Assigned task: Without any images, write the listing below out word for word.

Data for the task:
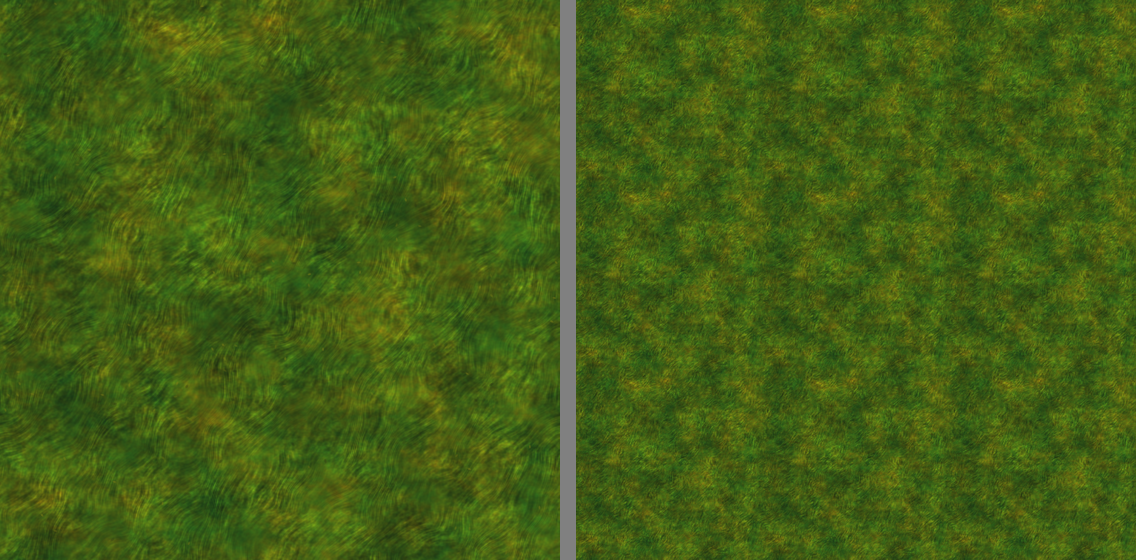
Left: one tile. Right: repeated 3 by 3.
Give the GLSL for this texture, as a WebGL 2 fragment shader.

```glsl
#version 300 es
precision highp float;
// Mossy meadow turf seen from above: broad cloudy patches, small tufts,
// leaning blades from sheared noise, soft grain and a few tiny flecks.
// Every noise wraps on whole periods, so the square tiles without a seam.

#define BASE_COLOR vec3(0.257, 0.369, 0.078)
#define TONE_RANGE vec3(0.168, 0.150, 0.05)
#define HUE_RANGE vec3(0.115, -0.03, -0.10)
#define PATCH_CELLS vec2(5.0, 6.0)
#define TUFT_CELLS vec2(26.0, 33.0)
#define GRAIN_CELLS vec2(98.0, 112.0)
#define PATCH_AMOUNT 0.70
#define TUFT_AMOUNT 0.38
#define BLADE_AMOUNT 0.56
#define GRAIN_AMOUNT 0.30
#define BEND 0.006
#define FLECK_CELLS 46.0

uniform vec2 u_resolution;
out vec4 fragColor;

// Integer hash of a cell and a seed, giving three values in 0..1
vec3 hash3(vec2 cell, float seed) {
    uvec3 v = uvec3(ivec3(vec3(cell, seed)));
    v = v * 1664525u + 1013904223u;
    v.x += v.y * v.z; v.y += v.z * v.x; v.z += v.x * v.y;
    v ^= v >> 16u;
    v.x += v.y * v.z; v.y += v.z * v.x; v.z += v.x * v.y;
    return vec3(v >> 8u) / 16777216.0;
}

float cornerSlope(vec2 cell, vec2 offset, vec2 period, float seed) {
    float angle = 6.28318 * hash3(mod(cell, period), seed).x;
    return dot(vec2(cos(angle), sin(angle)), offset);
}

// Wrapping gradient noise, scaled to a spread of about one
float noise(vec2 p, vec2 period, float seed) {
    vec2 i = floor(p), f = p - i;
    vec2 w = f * f * f * (f * (f * 6.0 - 15.0) + 10.0);
    vec2 e = vec2(1.0, 0.0);
    float low = mix(cornerSlope(i, f, period, seed),
                    cornerSlope(i + e.xy, f - e.xy, period, seed), w.x);
    float high = mix(cornerSlope(i + e.yx, f - e.yx, period, seed),
                     cornerSlope(i + e.xx, f - e.xx, period, seed), w.x);
    return 4.5 * mix(low, high, w.y);
}

// Layered noise, normalised so that the spread stays near one
float fbm(vec2 p, vec2 cells, int octaves, float gain, float seed) {
    float sum = 0.0, power = 0.0, amp = 1.0;
    for (int k = 0; k < octaves; k++) {
        sum += amp * noise(p * cells + 0.37 * float(k), cells, seed + float(k));
        power += amp * amp;
        amp *= gain;
        cells *= 2.0;
    }
    return sum * inversesqrt(power);
}

// Blades leaning right: whole-number shears keep the tiling intact
float blades(vec2 p) {
    vec2 bend = BEND * vec2(fbm(p, vec2(9.0), 2, 0.6, 41.0),
                            fbm(p, vec2(8.0), 2, 0.6, 47.0));
    vec2 q = p + bend;
    float steep = fbm(vec2(2.0 * q.x - q.y, q.x), vec2(54.0, 74.0), 2, 0.65, 51.0);
    float slanted = fbm(vec2(q.x - q.y, q.y), vec2(84.0, 46.0), 2, 0.65, 57.0);
    float choice = smoothstep(-0.8, 0.8, noise(p * 11.0, vec2(11.0), 61.0));
    return mix(steep, slanted, choice);
}

// Sparse soft specks, at most one in each cell
float flecks(vec2 p, float cells, float share, float seed) {
    vec2 g = p * cells, cell = floor(g);
    vec3 r = hash3(mod(cell, cells), seed);
    vec3 s = hash3(mod(cell, cells), seed + 1.0);
    vec2 d = g - cell - mix(vec2(0.3), vec2(0.7), r.xy);
    float turn = 3.14159 * s.x;
    d = mat2(cos(turn), -sin(turn), sin(turn), cos(turn)) * d;
    float dist = length(d * vec2(1.0, 1.7));
    return step(r.z, share) * mix(0.4, 1.0, s.y) * (1.0 - smoothstep(0.03, 0.22, dist));
}

void main() {
    vec2 p = gl_FragCoord.xy / u_resolution;

    // Tone: patches, tufts, blades and grain
    float patches = fbm(p, PATCH_CELLS, 4, 0.72, 1.0);
    float tufts = fbm(p, TUFT_CELLS, 2, 0.7, 11.0);
    float grain = fbm(p, GRAIN_CELLS, 2, 0.7, 21.0);
    float vigour = clamp(1.0 + 0.25 * noise(p * 13.0, vec2(13.0), 71.0), 0.5, 1.5);
    float tone = PATCH_AMOUNT * patches + TUFT_AMOUNT * tufts
               + vigour * (BLADE_AMOUNT * blades(p) + GRAIN_AMOUNT * grain);

    // Hue: fresh green against dry olive, warmer on the lighter patches
    float hue = 0.7 * fbm(p, vec2(7.0, 9.0), 5, 0.75, 31.0)
              + 0.4 * patches + 0.3 * fbm(p, vec2(70.0, 80.0), 2, 0.7, 81.0);
    vec3 color = BASE_COLOR * exp(TONE_RANGE * tone + HUE_RANGE * hue);

    // Dry yellow flecks and dark gaps
    color = mix(color, vec3(0.50, 0.50, 0.09), 0.55 * flecks(p, FLECK_CELLS, 0.09, 91.0));
    color = mix(color, vec3(0.15, 0.19, 0.06), 0.50 * flecks(p, FLECK_CELLS - 9.0, 0.10, 95.0));
    fragColor = vec4(color, 1.0);
}
```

Response area:
Left: one tile. Right: repeated 3 by 3.
Give the GLSL for this texture, as a WebGL 2 fragment shader.

```glsl
#version 300 es
precision highp float;
// Mossy meadow turf seen from above: broad cloudy patches, small tufts,
// leaning blades from sheared noise, soft grain and a few tiny flecks.
// Every noise wraps on whole periods, so the square tiles without a seam.

#define BASE_COLOR vec3(0.257, 0.369, 0.078)
#define TONE_RANGE vec3(0.168, 0.150, 0.05)
#define HUE_RANGE vec3(0.115, -0.03, -0.10)
#define PATCH_CELLS vec2(5.0, 6.0)
#define TUFT_CELLS vec2(26.0, 33.0)
#define GRAIN_CELLS vec2(98.0, 112.0)
#define PATCH_AMOUNT 0.70
#define TUFT_AMOUNT 0.38
#define BLADE_AMOUNT 0.56
#define GRAIN_AMOUNT 0.30
#define BEND 0.006
#define FLECK_CELLS 46.0

uniform vec2 u_resolution;
out vec4 fragColor;

// Integer hash of a cell and a seed, giving three values in 0..1
vec3 hash3(vec2 cell, float seed) {
    uvec3 v = uvec3(ivec3(vec3(cell, seed)));
    v = v * 1664525u + 1013904223u;
    v.x += v.y * v.z; v.y += v.z * v.x; v.z += v.x * v.y;
    v ^= v >> 16u;
    v.x += v.y * v.z; v.y += v.z * v.x; v.z += v.x * v.y;
    return vec3(v >> 8u) / 16777216.0;
}

float cornerSlope(vec2 cell, vec2 offset, vec2 period, float seed) {
    float angle = 6.28318 * hash3(mod(cell, period), seed).x;
    return dot(vec2(cos(angle), sin(angle)), offset);
}

// Wrapping gradient noise, scaled to a spread of about one
float noise(vec2 p, vec2 period, float seed) {
    vec2 i = floor(p), f = p - i;
    vec2 w = f * f * f * (f * (f * 6.0 - 15.0) + 10.0);
    vec2 e = vec2(1.0, 0.0);
    float low = mix(cornerSlope(i, f, period, seed),
                    cornerSlope(i + e.xy, f - e.xy, period, seed), w.x);
    float high = mix(cornerSlope(i + e.yx, f - e.yx, period, seed),
                     cornerSlope(i + e.xx, f - e.xx, period, seed), w.x);
    return 4.5 * mix(low, high, w.y);
}

// Layered noise, normalised so that the spread stays near one
float fbm(vec2 p, vec2 cells, int octaves, float gain, float seed) {
    float sum = 0.0, power = 0.0, amp = 1.0;
    for (int k = 0; k < octaves; k++) {
        sum += amp * noise(p * cells + 0.37 * float(k), cells, seed + float(k));
        power += amp * amp;
        amp *= gain;
        cells *= 2.0;
    }
    return sum * inversesqrt(power);
}

// Blades leaning right: whole-number shears keep the tiling intact
float blades(vec2 p) {
    vec2 bend = BEND * vec2(fbm(p, vec2(9.0), 2, 0.6, 41.0),
                            fbm(p, vec2(8.0), 2, 0.6, 47.0));
    vec2 q = p + bend;
    float steep = fbm(vec2(2.0 * q.x - q.y, q.x), vec2(54.0, 74.0), 2, 0.65, 51.0);
    float slanted = fbm(vec2(q.x - q.y, q.y), vec2(84.0, 46.0), 2, 0.65, 57.0);
    float choice = smoothstep(-0.8, 0.8, noise(p * 11.0, vec2(11.0), 61.0));
    return mix(steep, slanted, choice);
}

// Sparse soft specks, at most one in each cell
float flecks(vec2 p, float cells, float share, float seed) {
    vec2 g = p * cells, cell = floor(g);
    vec3 r = hash3(mod(cell, cells), seed);
    vec3 s = hash3(mod(cell, cells), seed + 1.0);
    vec2 d = g - cell - mix(vec2(0.3), vec2(0.7), r.xy);
    float turn = 3.14159 * s.x;
    d = mat2(cos(turn), -sin(turn), sin(turn), cos(turn)) * d;
    float dist = length(d * vec2(1.0, 1.7));
    return step(r.z, share) * mix(0.4, 1.0, s.y) * (1.0 - smoothstep(0.03, 0.22, dist));
}

void main() {
    vec2 p = gl_FragCoord.xy / u_resolution;

    // Tone: patches, tufts, blades and grain
    float patches = fbm(p, PATCH_CELLS, 4, 0.72, 1.0);
    float tufts = fbm(p, TUFT_CELLS, 2, 0.7, 11.0);
    float grain = fbm(p, GRAIN_CELLS, 2, 0.7, 21.0);
    float vigour = clamp(1.0 + 0.25 * noise(p * 13.0, vec2(13.0), 71.0), 0.5, 1.5);
    float tone = PATCH_AMOUNT * patches + TUFT_AMOUNT * tufts
               + vigour * (BLADE_AMOUNT * blades(p) + GRAIN_AMOUNT * grain);

    // Hue: fresh green against dry olive, warmer on the lighter patches
    float hue = 0.7 * fbm(p, vec2(7.0, 9.0), 5, 0.75, 31.0)
              + 0.4 * patches + 0.3 * fbm(p, vec2(70.0, 80.0), 2, 0.7, 81.0);
    vec3 color = BASE_COLOR * exp(TONE_RANGE * tone + HUE_RANGE * hue);

    // Dry yellow flecks and dark gaps
    color = mix(color, vec3(0.50, 0.50, 0.09), 0.55 * flecks(p, FLECK_CELLS, 0.09, 91.0));
    color = mix(color, vec3(0.15, 0.19, 0.06), 0.50 * flecks(p, FLECK_CELLS - 9.0, 0.10, 95.0));
    fragColor = vec4(color, 1.0);
}
```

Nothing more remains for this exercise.